Also receiving votes: Kyle Williams (17), Jake Long (16), Bart Scott (15), Brandon Flowers (14), Tom Brady (14), Adrian Peterson (12), Jamaal Charles (7), Roddy White (7), Ray Lewis (6), Jason Jones (4) D’Brickashaw Ferguson (4), Arian Foster (2), Darren McFadden (2), Carl Nicks (2), Justin Smith (2), Cameron Wake (1), Julius Peppers (1), Sam Bradford (1), Ahmad Bradshaw (1).

  • Nathan Jahnke

    Speaking of three time Super Bowl winning QB’s, I’m not even sure why he got the votes he did. He has only had one game above +.1 in the past four games played. He’s not having a good year for him.

  • iwarne1

    Still not a single vote for Freeman?

  • http://www.profootballfocus.com Jonathan Comey

    There are an awful lot of good QBs playing better football than Freeman — if they get to 10-11 wins, he’ll get support, but i think people are not sold on the Bucs or Freeman. He’s not a top-5 most valuable QB — who do you dump among the 5 that got votes this week?

  • iwarne1

    MVP isn’t about being the best at your position, but most important to your team. I look at MVP races as the difference between the team’s current success and their hypothetical success if said player was replaced by a backup. I think Freeman has more singular importance to his team than quite a few folks on the list above. I’m just surprised he didn’t get a single vote.

  • http://www.profootballfocus.com Jonathan Comey

    Freeman is good, sure.
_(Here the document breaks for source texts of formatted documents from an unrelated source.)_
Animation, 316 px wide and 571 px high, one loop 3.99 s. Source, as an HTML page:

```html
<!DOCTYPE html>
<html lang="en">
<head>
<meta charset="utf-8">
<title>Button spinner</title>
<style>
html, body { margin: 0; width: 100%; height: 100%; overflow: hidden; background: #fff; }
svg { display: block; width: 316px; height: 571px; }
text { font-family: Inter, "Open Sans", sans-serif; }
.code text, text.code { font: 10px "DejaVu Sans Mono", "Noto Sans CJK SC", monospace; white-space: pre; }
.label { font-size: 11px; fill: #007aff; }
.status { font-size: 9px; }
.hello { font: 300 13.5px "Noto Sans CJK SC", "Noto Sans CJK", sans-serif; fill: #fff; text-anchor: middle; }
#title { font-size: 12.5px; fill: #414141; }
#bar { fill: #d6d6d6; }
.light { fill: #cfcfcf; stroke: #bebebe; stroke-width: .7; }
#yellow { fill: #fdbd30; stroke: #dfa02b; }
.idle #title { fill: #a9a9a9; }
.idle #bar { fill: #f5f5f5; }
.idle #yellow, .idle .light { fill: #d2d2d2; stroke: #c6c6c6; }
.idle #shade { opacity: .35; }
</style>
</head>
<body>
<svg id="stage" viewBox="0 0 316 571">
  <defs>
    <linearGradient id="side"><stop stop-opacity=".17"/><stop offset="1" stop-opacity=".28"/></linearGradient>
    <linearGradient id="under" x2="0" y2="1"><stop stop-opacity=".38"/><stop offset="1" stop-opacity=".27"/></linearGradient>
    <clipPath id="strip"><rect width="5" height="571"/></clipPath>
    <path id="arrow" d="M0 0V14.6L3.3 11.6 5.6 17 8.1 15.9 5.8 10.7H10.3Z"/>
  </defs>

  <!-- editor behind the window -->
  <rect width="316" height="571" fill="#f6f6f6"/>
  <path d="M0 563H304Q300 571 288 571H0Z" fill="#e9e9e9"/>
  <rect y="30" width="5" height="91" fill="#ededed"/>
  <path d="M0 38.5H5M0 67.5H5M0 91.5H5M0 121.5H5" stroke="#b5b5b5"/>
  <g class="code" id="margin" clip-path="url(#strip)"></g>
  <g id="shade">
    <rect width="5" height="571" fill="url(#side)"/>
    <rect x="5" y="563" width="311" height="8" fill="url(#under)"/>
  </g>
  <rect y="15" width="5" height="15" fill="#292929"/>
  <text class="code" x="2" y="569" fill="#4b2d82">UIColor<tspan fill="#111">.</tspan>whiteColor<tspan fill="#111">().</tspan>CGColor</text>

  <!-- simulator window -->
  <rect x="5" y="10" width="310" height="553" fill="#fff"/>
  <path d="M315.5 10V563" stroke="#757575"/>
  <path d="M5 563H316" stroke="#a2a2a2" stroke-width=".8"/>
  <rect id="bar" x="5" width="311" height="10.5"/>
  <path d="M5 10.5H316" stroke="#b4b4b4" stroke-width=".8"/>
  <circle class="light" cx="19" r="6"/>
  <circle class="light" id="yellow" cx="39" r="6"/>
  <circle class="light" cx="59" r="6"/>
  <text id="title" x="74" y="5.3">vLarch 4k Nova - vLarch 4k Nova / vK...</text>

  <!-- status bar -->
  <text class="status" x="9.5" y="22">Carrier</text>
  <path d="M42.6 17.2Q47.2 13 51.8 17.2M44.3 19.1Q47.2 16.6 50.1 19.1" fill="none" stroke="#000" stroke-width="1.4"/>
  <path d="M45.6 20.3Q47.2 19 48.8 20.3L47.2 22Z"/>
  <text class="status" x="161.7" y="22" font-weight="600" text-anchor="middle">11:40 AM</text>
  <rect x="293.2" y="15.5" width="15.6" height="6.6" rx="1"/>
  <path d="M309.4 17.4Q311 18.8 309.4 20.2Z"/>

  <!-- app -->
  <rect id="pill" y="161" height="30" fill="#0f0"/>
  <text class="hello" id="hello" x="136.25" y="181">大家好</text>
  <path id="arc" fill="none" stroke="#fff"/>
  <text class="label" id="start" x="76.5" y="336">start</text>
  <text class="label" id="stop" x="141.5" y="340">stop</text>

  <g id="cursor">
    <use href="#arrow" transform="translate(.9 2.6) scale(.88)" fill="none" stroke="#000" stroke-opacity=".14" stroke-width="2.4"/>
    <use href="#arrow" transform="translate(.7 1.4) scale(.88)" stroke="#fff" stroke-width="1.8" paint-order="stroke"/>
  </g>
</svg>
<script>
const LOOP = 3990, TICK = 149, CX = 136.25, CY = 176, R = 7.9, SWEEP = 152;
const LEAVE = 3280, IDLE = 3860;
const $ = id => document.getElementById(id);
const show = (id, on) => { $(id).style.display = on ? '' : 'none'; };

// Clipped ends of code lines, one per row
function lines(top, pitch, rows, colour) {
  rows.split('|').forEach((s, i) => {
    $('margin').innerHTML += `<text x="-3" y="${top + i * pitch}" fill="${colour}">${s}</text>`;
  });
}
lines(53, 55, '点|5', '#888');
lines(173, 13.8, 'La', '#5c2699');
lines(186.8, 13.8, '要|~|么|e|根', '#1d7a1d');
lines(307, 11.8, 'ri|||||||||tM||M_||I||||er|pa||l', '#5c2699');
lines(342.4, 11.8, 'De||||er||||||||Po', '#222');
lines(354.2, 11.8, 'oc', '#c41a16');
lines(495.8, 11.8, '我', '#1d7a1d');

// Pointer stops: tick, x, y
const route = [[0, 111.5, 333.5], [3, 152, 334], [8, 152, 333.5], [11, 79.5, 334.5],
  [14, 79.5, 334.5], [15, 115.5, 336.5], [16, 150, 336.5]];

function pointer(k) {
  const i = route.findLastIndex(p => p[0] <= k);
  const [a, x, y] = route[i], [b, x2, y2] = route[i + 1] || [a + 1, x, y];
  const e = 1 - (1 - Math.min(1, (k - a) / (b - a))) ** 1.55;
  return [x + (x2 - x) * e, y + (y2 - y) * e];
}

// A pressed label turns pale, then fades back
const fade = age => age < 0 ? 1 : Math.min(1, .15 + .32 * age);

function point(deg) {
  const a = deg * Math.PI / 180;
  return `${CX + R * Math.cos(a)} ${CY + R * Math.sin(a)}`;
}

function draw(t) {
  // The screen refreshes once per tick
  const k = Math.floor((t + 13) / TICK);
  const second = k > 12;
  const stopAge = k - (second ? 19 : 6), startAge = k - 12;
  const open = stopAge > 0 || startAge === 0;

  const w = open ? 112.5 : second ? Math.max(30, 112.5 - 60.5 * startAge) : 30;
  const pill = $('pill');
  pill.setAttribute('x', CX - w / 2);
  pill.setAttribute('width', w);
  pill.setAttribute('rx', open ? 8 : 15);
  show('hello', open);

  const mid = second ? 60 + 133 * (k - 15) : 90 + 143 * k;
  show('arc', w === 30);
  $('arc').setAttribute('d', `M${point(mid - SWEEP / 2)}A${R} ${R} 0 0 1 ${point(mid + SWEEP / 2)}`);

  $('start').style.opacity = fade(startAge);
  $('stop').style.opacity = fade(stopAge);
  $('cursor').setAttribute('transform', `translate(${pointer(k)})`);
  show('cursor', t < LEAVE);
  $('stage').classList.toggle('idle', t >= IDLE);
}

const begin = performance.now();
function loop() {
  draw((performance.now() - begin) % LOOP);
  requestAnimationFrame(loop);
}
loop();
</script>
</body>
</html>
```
But wouldn’t Aaron Rodgers, Peyton Manning, Philip Rivers, etc., all have that same singular importance if they were helming the Bucs?

  • http://zerodev.tumblr.com Alessandro Miglio

    Sure, being important to your team is a big part of the MVP discussion, but there are a lot of candidates ahead of Freeman in that regard alone. I mean, Brees isn’t on this list and New Orleans would be terrible without him. Vick is great, but the fact that Kolb has performed well mitigates Vick’s candidacy, in my opinion. It’s gotta be Manning or Rivers at this point.

  • iwarne1

    According to the voters here, Carl Nicks is more important to his team than Brees. I’m not saying I disagree with that (Brees has been pretty inconsistent this year), just a response to the above comment.

  • http://www.profootballfocus.com Sam Monson

    The problem with the ‘who is most important to their team’ argument is that it ends up being ‘what team has the worst backup QB?’ – and that’s your answer.

    New England got by fine with Matt Cassel at QB, but does anybody doubt the importance of Tom Brady to them?

    There has to be some element of play attached to it, and for me that eliminates Freeman – he’s just not playing at a high enough level to get serious consideration.